Raw data

━━━━━━━━

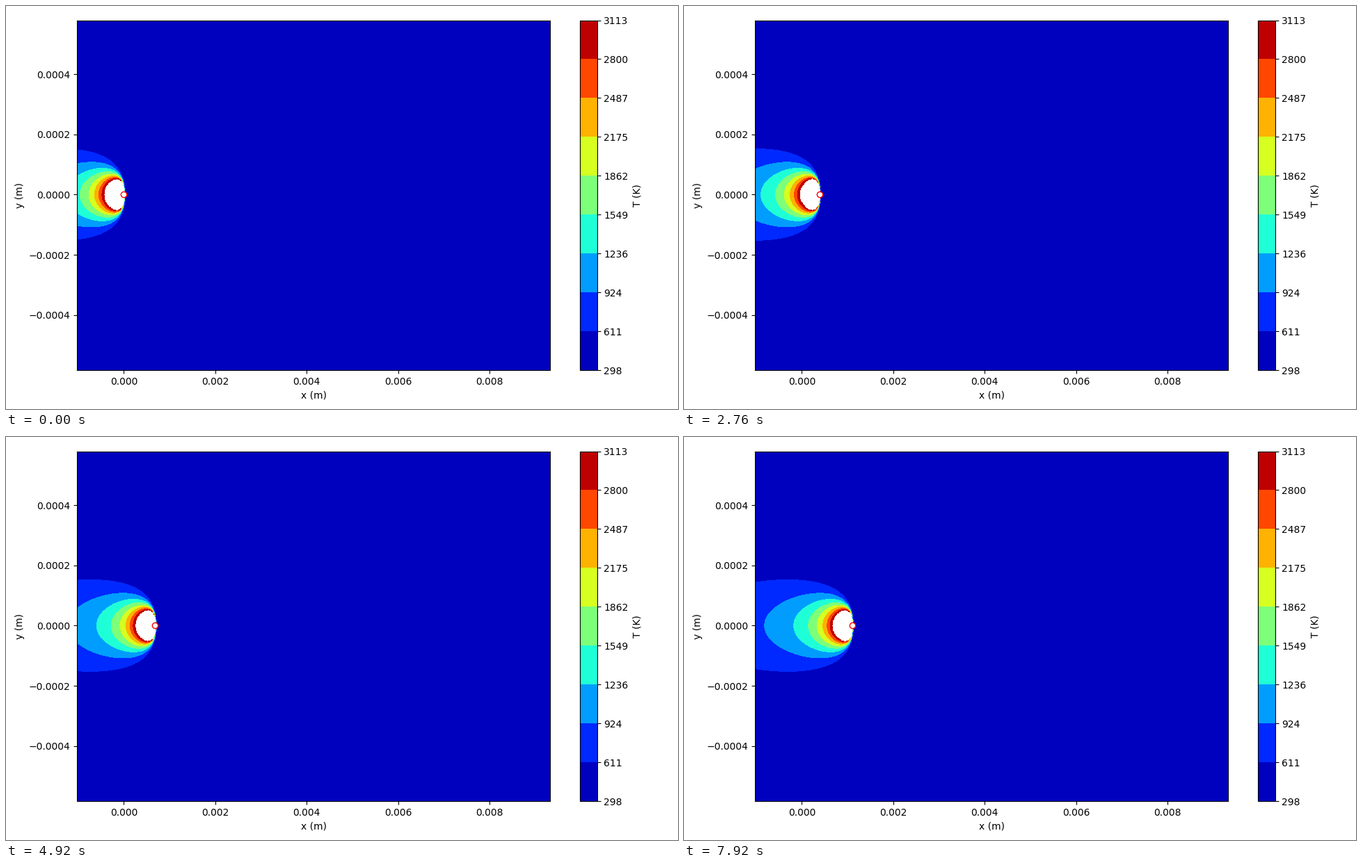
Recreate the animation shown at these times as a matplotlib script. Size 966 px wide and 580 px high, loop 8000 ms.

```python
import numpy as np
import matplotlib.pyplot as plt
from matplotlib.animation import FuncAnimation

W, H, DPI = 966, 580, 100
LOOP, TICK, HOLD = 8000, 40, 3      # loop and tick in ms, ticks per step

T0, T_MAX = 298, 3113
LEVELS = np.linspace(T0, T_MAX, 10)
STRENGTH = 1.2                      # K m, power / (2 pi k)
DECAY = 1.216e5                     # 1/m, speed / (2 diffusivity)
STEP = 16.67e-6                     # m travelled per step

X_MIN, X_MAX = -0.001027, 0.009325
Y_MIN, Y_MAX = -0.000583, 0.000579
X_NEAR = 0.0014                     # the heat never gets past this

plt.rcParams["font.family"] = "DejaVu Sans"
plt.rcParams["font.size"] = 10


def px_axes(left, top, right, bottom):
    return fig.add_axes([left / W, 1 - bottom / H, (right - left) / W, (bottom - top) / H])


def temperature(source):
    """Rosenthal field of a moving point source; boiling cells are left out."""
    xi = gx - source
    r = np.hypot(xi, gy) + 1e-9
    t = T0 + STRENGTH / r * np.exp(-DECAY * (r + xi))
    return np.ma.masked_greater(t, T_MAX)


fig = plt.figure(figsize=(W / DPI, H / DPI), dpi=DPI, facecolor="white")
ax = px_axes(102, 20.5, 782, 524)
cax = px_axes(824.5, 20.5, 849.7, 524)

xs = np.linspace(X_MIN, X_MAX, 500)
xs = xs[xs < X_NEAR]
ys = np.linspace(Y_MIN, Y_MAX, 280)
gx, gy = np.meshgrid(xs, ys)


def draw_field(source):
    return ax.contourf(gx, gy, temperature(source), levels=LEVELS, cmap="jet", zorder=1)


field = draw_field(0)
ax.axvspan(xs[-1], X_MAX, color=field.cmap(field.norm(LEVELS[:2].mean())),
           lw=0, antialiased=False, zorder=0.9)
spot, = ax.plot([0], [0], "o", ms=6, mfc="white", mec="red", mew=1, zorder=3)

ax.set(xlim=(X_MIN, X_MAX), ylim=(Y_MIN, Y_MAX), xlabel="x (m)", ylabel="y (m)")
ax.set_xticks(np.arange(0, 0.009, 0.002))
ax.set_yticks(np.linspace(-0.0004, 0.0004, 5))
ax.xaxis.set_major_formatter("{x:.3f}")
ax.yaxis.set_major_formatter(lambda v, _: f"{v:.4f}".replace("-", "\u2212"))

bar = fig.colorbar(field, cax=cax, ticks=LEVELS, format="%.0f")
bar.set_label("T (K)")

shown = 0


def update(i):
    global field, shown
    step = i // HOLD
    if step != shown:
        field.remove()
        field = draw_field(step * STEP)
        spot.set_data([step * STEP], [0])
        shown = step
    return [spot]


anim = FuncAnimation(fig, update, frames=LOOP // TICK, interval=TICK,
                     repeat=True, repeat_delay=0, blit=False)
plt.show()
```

━━━━━━━━

What is being asked
Track down every line of the material containing the string "step", and copy it.

Solution for this problem
LOOP, TICK, HOLD = 8000, 40, 3      # loop and tick in ms, ticks per step
STEP = 16.67e-6                     # m travelled per step
    step = i // HOLD
    if step != shown:
        field = draw_field(step * STEP)
        spot.set_data([step * STEP], [0])
        shown = step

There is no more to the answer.